─── STUDY MATERIAL

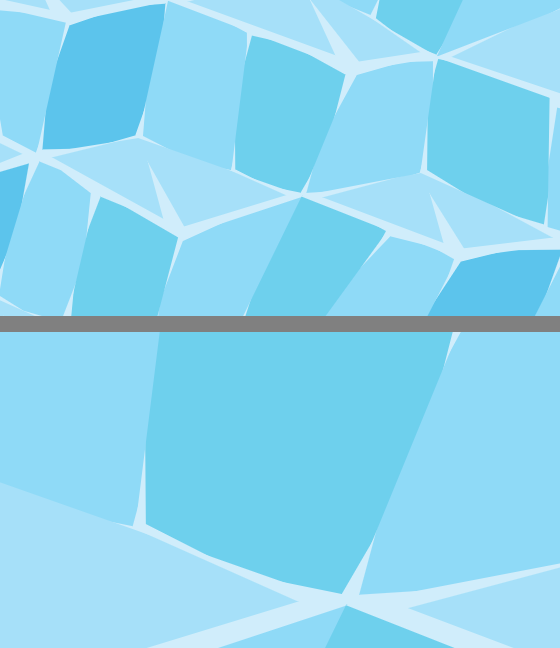
Top: the whole. Bottom: its middle third, enlarged.
This background is drawn by a WebGL 2 fragment shader. Its source:

```glsl
#version 300 es
precision highp float;
// Faceted ice: a skewed lattice of blocks, each with a flat top and two walls.
// Lattice corners are jittered and shared, so the faces tile without gaps;
// tapered chevrons of light sit in the face corners, and a spike on each top.

uniform vec2 u_resolution;
out vec4 outColor;

// Colours
const vec3 SKY   = vec3(0.56, 0.853, 0.97);
const vec3 TEAL  = vec3(0.43, 0.814, 0.93);
const vec3 DEEP  = vec3(0.36, 0.77, 0.925);
const vec3 ICE   = vec3(0.65, 0.88, 0.975);
const vec3 GLINT = vec3(0.815, 0.93, 0.985);

// Lattice, in units of the canvas height
const vec2 ORIGIN = vec2(0.074, 0.468);
const vec2 STEP_A = vec2(0.85, -0.12);     // to the next block on the right
const vec2 STEP_B = vec2(0.50, 0.50);      // to the next block behind
const vec2 TOP_OFFSET    = vec2(0.37, 0.10);
const vec2 BOTTOM_OFFSET = vec2(0.51, -0.20);
const float JITTER = 0.09;

// Light
const vec2 WALL_GLINT = vec2(-0.008, 0.026);               // range of chevron widths
const float WALL_TAPER = 0.14;
const vec4 TOP_GLINT = vec4(0.028, 0.016, -0.01, 0.018);   // bottom, right, top, left
const vec4 TOP_TAPER = vec4(0.03, 0.12, 0.12, 0.12);
const float SPIKE_WIDTH = 0.032;
const float SPIKE_REACH = 0.76;

float pixel;   // size of one pixel in canvas units

vec2 hash(vec2 cell, float salt) {
    vec3 q = fract(cell.xyx * vec3(0.1031, 0.103, 0.0973) + salt * 0.137);
    q += dot(q, q.yzx + 33.33);
    return fract((q.xx + q.yz) * q.zy);
}

float cross2(vec2 a, vec2 b) { return a.x * b.y - a.y * b.x; }

float coverage(float d) { return clamp(d / pixel + 0.5, 0.0, 1.0); }

// Jittered corner of a lattice cell; kind keeps the three corner sets apart
vec2 corner(vec2 cell, vec2 offset, float kind) {
    vec2 shift = (hash(cell, kind) - 0.5) * JITTER;
    return ORIGIN + cell.x * STEP_A + cell.y * STEP_B + offset + shift;
}
vec2 sideCorner(vec2 cell) { return corner(cell, vec2(0.0), 1.0); }
vec2 topCorner(vec2 cell)  { return corner(cell, TOP_OFFSET, 2.0); }

// Distance to the edge from a to b, positive on its left
float edge(vec2 p, vec2 a, vec2 b) { return cross2(normalize(b - a), p - a); }

// Paints a counter-clockwise quad with a chevron of light in each corner
void paintFace(inout vec3 color, vec2 p, vec2 a, vec2 b, vec2 c, vec2 d,
               vec3 fill, vec4 glint, vec4 taper) {
    vec4 e = vec4(edge(p, a, b), edge(p, b, c), edge(p, c, d), edge(p, d, a));
    float inside = min(min(e.x, e.y), min(e.z, e.w));
    vec4 chevron = glint - min(e, e.wxyz) - taper * max(e, e.wxyz);
    float light = max(max(chevron.x, chevron.y), max(chevron.z, chevron.w));
    // Half a pixel of overlap closes the seams
    color = mix(color, mix(fill, GLINT, coverage(light)), coverage(inside + 0.5 * pixel));
}

void paintWall(inout vec3 color, vec2 p, vec2 a, vec2 b, vec2 c, vec2 d,
               vec3 fill, vec2 cell, float salt) {
    vec4 random = vec4(hash(cell, salt), hash(cell, salt + 1.0));
    vec4 glint = mix(vec4(WALL_GLINT.x), vec4(WALL_GLINT.y), random);
    paintFace(color, p, a, b, c, d, fill, glint, vec4(WALL_TAPER));
}

void paintBlock(inout vec3 color, vec2 p, vec2 cell) {
    vec2 left = sideCorner(cell), right = sideCorner(cell + vec2(1, 0));
    vec2 foot = sideCorner(cell + vec2(1, -1));
    vec2 top = topCorner(cell), leftFoot = topCorner(cell + vec2(0, -1));
    vec2 rightFoot = topCorner(cell + vec2(1, -1));
    vec2 bottom = corner(cell, BOTTOM_OFFSET, 3.0);

    // Walls: the left one is split by a slanted line; columns alternate in colour
    bool odd = mod(cell.x, 2.0) > 0.5;
    vec2 split = (odd ? 0.6 : 0.4) + (hash(cell, 4.0) - 0.5) * vec2(0.2, 0.5);
    vec2 splitTop = mix(left, bottom, split.x);
    vec2 splitFoot = mix(leftFoot, foot, split.y);
    paintWall(color, p, left, leftFoot, splitFoot, splitTop, odd ? TEAL : SKY, cell, 5.0);
    paintWall(color, p, splitTop, splitFoot, foot, bottom, odd ? SKY : TEAL, cell, 7.0);
    paintWall(color, p, bottom, foot, rightFoot, right, odd ? DEEP : SKY, cell, 9.0);

    // Top, with a spike of light rising from its bottom corner
    vec2 axis = (top - bottom) * SPIKE_REACH;
    float along = dot(p - bottom, axis) / dot(axis, axis);
    float spike = SPIKE_WIDTH * (1.0 - along) - abs(cross2(normalize(axis), p - bottom));
    vec3 ice = mix(ICE, GLINT, coverage(spike));
    paintFace(color, p, bottom, right, top, left, ice, TOP_GLINT, TOP_TAPER);
}

void main() {
    pixel = 1.0 / u_resolution.y;
    vec2 p = gl_FragCoord.xy * pixel;
    vec2 home = floor(inverse(mat2(STEP_A, STEP_B)) * (p - ORIGIN));

    vec3 color = SKY;
    for (int j = 2; j >= -1; j--)
        for (int i = -2; i <= 1; i++)
            paintBlock(color, p, home + vec2(i, j));
    outColor = vec4(color, 1.0);
}
```
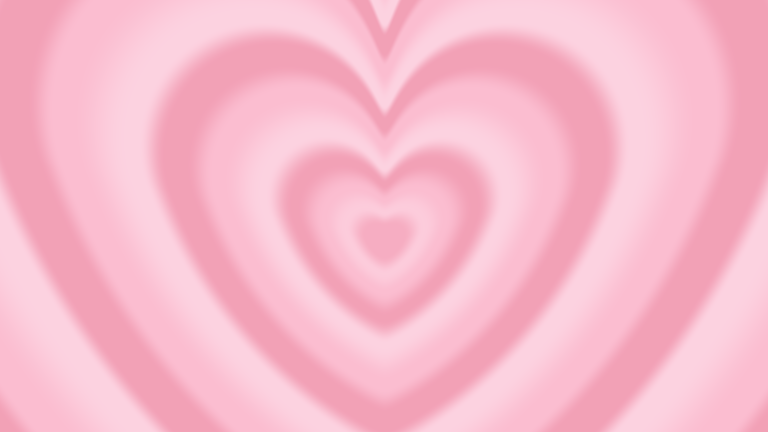
Reproduce this background procedurally as a Shadertoy shader.

```glsl
// Nested blurred hearts in three pinks, spreading from one centre.
// A heart-shaped gauge measures the scale of the heart through each point;
// its square root is split into repeating light, middle and dark bands.

// Scale at which a circle, grown about the origin, first reaches p.
float circleGauge(vec2 p, vec2 center, float radius) {
    float along = dot(p, center);
    float power = dot(center, center) - radius * radius;
    float root = sqrt(max(along * along - power * dot(p, p), 0.0));
    return dot(p, p) / max(along + root, 1e-5);
}

// Half-width of the heart whose outline passes through p.
float heartGauge(vec2 p) {
    p.x = sqrt(p.x * p.x + 0.0002); // soften the cleft and the tip
    return p.y > 0.236 * p.x
        ? circleGauge(p, vec2(0.5, 0.4), 0.5)          // round lobe
        : circleGauge(p, vec2(-0.916, 0.915), 2.006);  // long side arc
}

void mainImage(out vec4 fragColor, in vec2 fragCoord) {
    vec2 p = (fragCoord - iResolution.xy * vec2(0.501, 0.4375)) / iResolution.y;
    float size = heartGauge(p);

    // Bands widen outwards, while the blur keeps an even width
    float band = max(12.6 * sqrt(size) - 3.25, -0.5);
    float phase = mod(band + 0.5, 3.0);
    float blur = min(0.19 / sqrt(max(size, 0.001)), 0.5);

    vec3 light = vec3(0.99, 0.822, 0.878);
    vec3 middle = vec3(0.984, 0.74, 0.815);
    vec3 dark = vec3(0.95, 0.63, 0.715);

    vec3 color = mix(dark, light, smoothstep(0.5 - blur, 0.5 + blur, phase));
    color = mix(color, middle, smoothstep(1.0, 2.0, phase));
    color = mix(color, dark, smoothstep(2.5 - blur, 2.5 + blur, phase));

    // The smallest heart melts into its surroundings
    color = mix(color, middle, 0.45 * (1.0 - smoothstep(0.05, 0.15, size)));
    fragColor = vec4(color, 1.0);
}
```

──────

WHAT IS NEEDED:
Please set down each line of the listing above word for word, skipping any pictures.

OUTPUT:
Top: the whole. Bottom: its middle third, enlarged.
This background is drawn by a WebGL 2 fragment shader. Its source:

```glsl
#version 300 es
precision highp float;
// Faceted ice: a skewed lattice of blocks, each with a flat top and two walls.
// Lattice corners are jittered and shared, so the faces tile without gaps;
// tapered chevrons of light sit in the face corners, and a spike on each top.

uniform vec2 u_resolution;
out vec4 outColor;

// Colours
const vec3 SKY   = vec3(0.56, 0.853, 0.97);
const vec3 TEAL  = vec3(0.43, 0.814, 0.93);
const vec3 DEEP  = vec3(0.36, 0.77, 0.925);
const vec3 ICE   = vec3(0.65, 0.88, 0.975);
const vec3 GLINT = vec3(0.815, 0.93, 0.985);

// Lattice, in units of the canvas height
const vec2 ORIGIN = vec2(0.074, 0.468);
const vec2 STEP_A = vec2(0.85, -0.12);     // to the next block on the right
const vec2 STEP_B = vec2(0.50, 0.50);      // to the next block behind
const vec2 TOP_OFFSET    = vec2(0.37, 0.10);
const vec2 BOTTOM_OFFSET = vec2(0.51, -0.20);
const float JITTER = 0.09;

// Light
const vec2 WALL_GLINT = vec2(-0.008, 0.026);               // range of chevron widths
const float WALL_TAPER = 0.14;
const vec4 TOP_GLINT = vec4(0.028, 0.016, -0.01, 0.018);   // bottom, right, top, left
const vec4 TOP_TAPER = vec4(0.03, 0.12, 0.12, 0.12);
const float SPIKE_WIDTH = 0.032;
const float SPIKE_REACH = 0.76;

float pixel;   // size of one pixel in canvas units

vec2 hash(vec2 cell, float salt) {
    vec3 q = fract(cell.xyx * vec3(0.1031, 0.103, 0.0973) + salt * 0.137);
    q += dot(q, q.yzx + 33.33);
    return fract((q.xx + q.yz) * q.zy);
}

float cross2(vec2 a, vec2 b) { return a.x * b.y - a.y * b.x; }

float coverage(float d) { return clamp(d / pixel + 0.5, 0.0, 1.0); }

// Jittered corner of a lattice cell; kind keeps the three corner sets apart
vec2 corner(vec2 cell, vec2 offset, float kind) {
    vec2 shift = (hash(cell, kind) - 0.5) * JITTER;
    return ORIGIN + cell.x * STEP_A + cell.y * STEP_B + offset + shift;
}
vec2 sideCorner(vec2 cell) { return corner(cell, vec2(0.0), 1.0); }
vec2 topCorner(vec2 cell)  { return corner(cell, TOP_OFFSET, 2.0); }

// Distance to the edge from a to b, positive on its left
float edge(vec2 p, vec2 a, vec2 b) { return cross2(normalize(b - a), p - a); }

// Paints a counter-clockwise quad with a chevron of light in each corner
void paintFace(inout vec3 color, vec2 p, vec2 a, vec2 b, vec2 c, vec2 d,
               vec3 fill, vec4 glint, vec4 taper) {
    vec4 e = vec4(edge(p, a, b), edge(p, b, c), edge(p, c, d), edge(p, d, a));
    float inside = min(min(e.x, e.y), min(e.z, e.w));
    vec4 chevron = glint - min(e, e.wxyz) - taper * max(e, e.wxyz);
    float light = max(max(chevron.x, chevron.y), max(chevron.z, chevron.w));
    // Half a pixel of overlap closes the seams
    color = mix(color, mix(fill, GLINT, coverage(light)), coverage(inside + 0.5 * pixel));
}

void paintWall(inout vec3 color, vec2 p, vec2 a, vec2 b, vec2 c, vec2 d,
               vec3 fill, vec2 cell, float salt) {
    vec4 random = vec4(hash(cell, salt), hash(cell, salt + 1.0));
    vec4 glint = mix(vec4(WALL_GLINT.x), vec4(WALL_GLINT.y), random);
    paintFace(color, p, a, b, c, d, fill, glint, vec4(WALL_TAPER));
}

void paintBlock(inout vec3 color, vec2 p, vec2 cell) {
    vec2 left = sideCorner(cell), right = sideCorner(cell + vec2(1, 0));
    vec2 foot = sideCorner(cell + vec2(1, -1));
    vec2 top = topCorner(cell), leftFoot = topCorner(cell + vec2(0, -1));
    vec2 rightFoot = topCorner(cell + vec2(1, -1));
    vec2 bottom = corner(cell, BOTTOM_OFFSET, 3.0);

    // Walls: the left one is split by a slanted line; columns alternate in colour
    bool odd = mod(cell.x, 2.0) > 0.5;
    vec2 split = (odd ? 0.6 : 0.4) + (hash(cell, 4.0) - 0.5) * vec2(0.2, 0.5);
    vec2 splitTop = mix(left, bottom, split.x);
    vec2 splitFoot = mix(leftFoot, foot, split.y);
    paintWall(color, p, left, leftFoot, splitFoot, splitTop, odd ? TEAL : SKY, cell, 5.0);
    paintWall(color, p, splitTop, splitFoot, foot, bottom, odd ? SKY : TEAL, cell, 7.0);
    paintWall(color, p, bottom, foot, rightFoot, right, odd ? DEEP : SKY, cell, 9.0);

    // Top, with a spike of light rising from its bottom corner
    vec2 axis = (top - bottom) * SPIKE_REACH;
    float along = dot(p - bottom, axis) / dot(axis, axis);
    float spike = SPIKE_WIDTH * (1.0 - along) - abs(cross2(normalize(axis), p - bottom));
    vec3 ice = mix(ICE, GLINT, coverage(spike));
    paintFace(color, p, bottom, right, top, left, ice, TOP_GLINT, TOP_TAPER);
}

void main() {
    pixel = 1.0 / u_resolution.y;
    vec2 p = gl_FragCoord.xy * pixel;
    vec2 home = floor(inverse(mat2(STEP_A, STEP_B)) * (p - ORIGIN));

    vec3 color = SKY;
    for (int j = 2; j >= -1; j--)
        for (int i = -2; i <= 1; i++)
            paintBlock(color, p, home + vec2(i, j));
    outColor = vec4(color, 1.0);
}
```
Reproduce this background procedurally as a Shadertoy shader.

```glsl
// Nested blurred hearts in three pinks, spreading from one centre.
// A heart-shaped gauge measures the scale of the heart through each point;
// its square root is split into repeating light, middle and dark bands.

// Scale at which a circle, grown about the origin, first reaches p.
float circleGauge(vec2 p, vec2 center, float radius) {
    float along = dot(p, center);
    float power = dot(center, center) - radius * radius;
    float root = sqrt(max(along * along - power * dot(p, p), 0.0));
    return dot(p, p) / max(along + root, 1e-5);
}

// Half-width of the heart whose outline passes through p.
float heartGauge(vec2 p) {
    p.x = sqrt(p.x * p.x + 0.0002); // soften the cleft and the tip
    return p.y > 0.236 * p.x
        ? circleGauge(p, vec2(0.5, 0.4), 0.5)          // round lobe
        : circleGauge(p, vec2(-0.916, 0.915), 2.006);  // long side arc
}

void mainImage(out vec4 fragColor, in vec2 fragCoord) {
    vec2 p = (fragCoord - iResolution.xy * vec2(0.501, 0.4375)) / iResolution.y;
    float size = heartGauge(p);

    // Bands widen outwards, while the blur keeps an even width
    float band = max(12.6 * sqrt(size) - 3.25, -0.5);
    float phase = mod(band + 0.5, 3.0);
    float blur = min(0.19 / sqrt(max(size, 0.001)), 0.5);

    vec3 light = vec3(0.99, 0.822, 0.878);
    vec3 middle = vec3(0.984, 0.74, 0.815);
    vec3 dark = vec3(0.95, 0.63, 0.715);

    vec3 color = mix(dark, light, smoothstep(0.5 - blur, 0.5 + blur, phase));
    color = mix(color, middle, smoothstep(1.0, 2.0, phase));
    color = mix(color, dark, smoothstep(2.5 - blur, 2.5 + blur, phase));

    // The smallest heart melts into its surroundings
    color = mix(color, middle, 0.45 * (1.0 - smoothstep(0.05, 0.15, size)));
    fragColor = vec4(color, 1.0);
}
```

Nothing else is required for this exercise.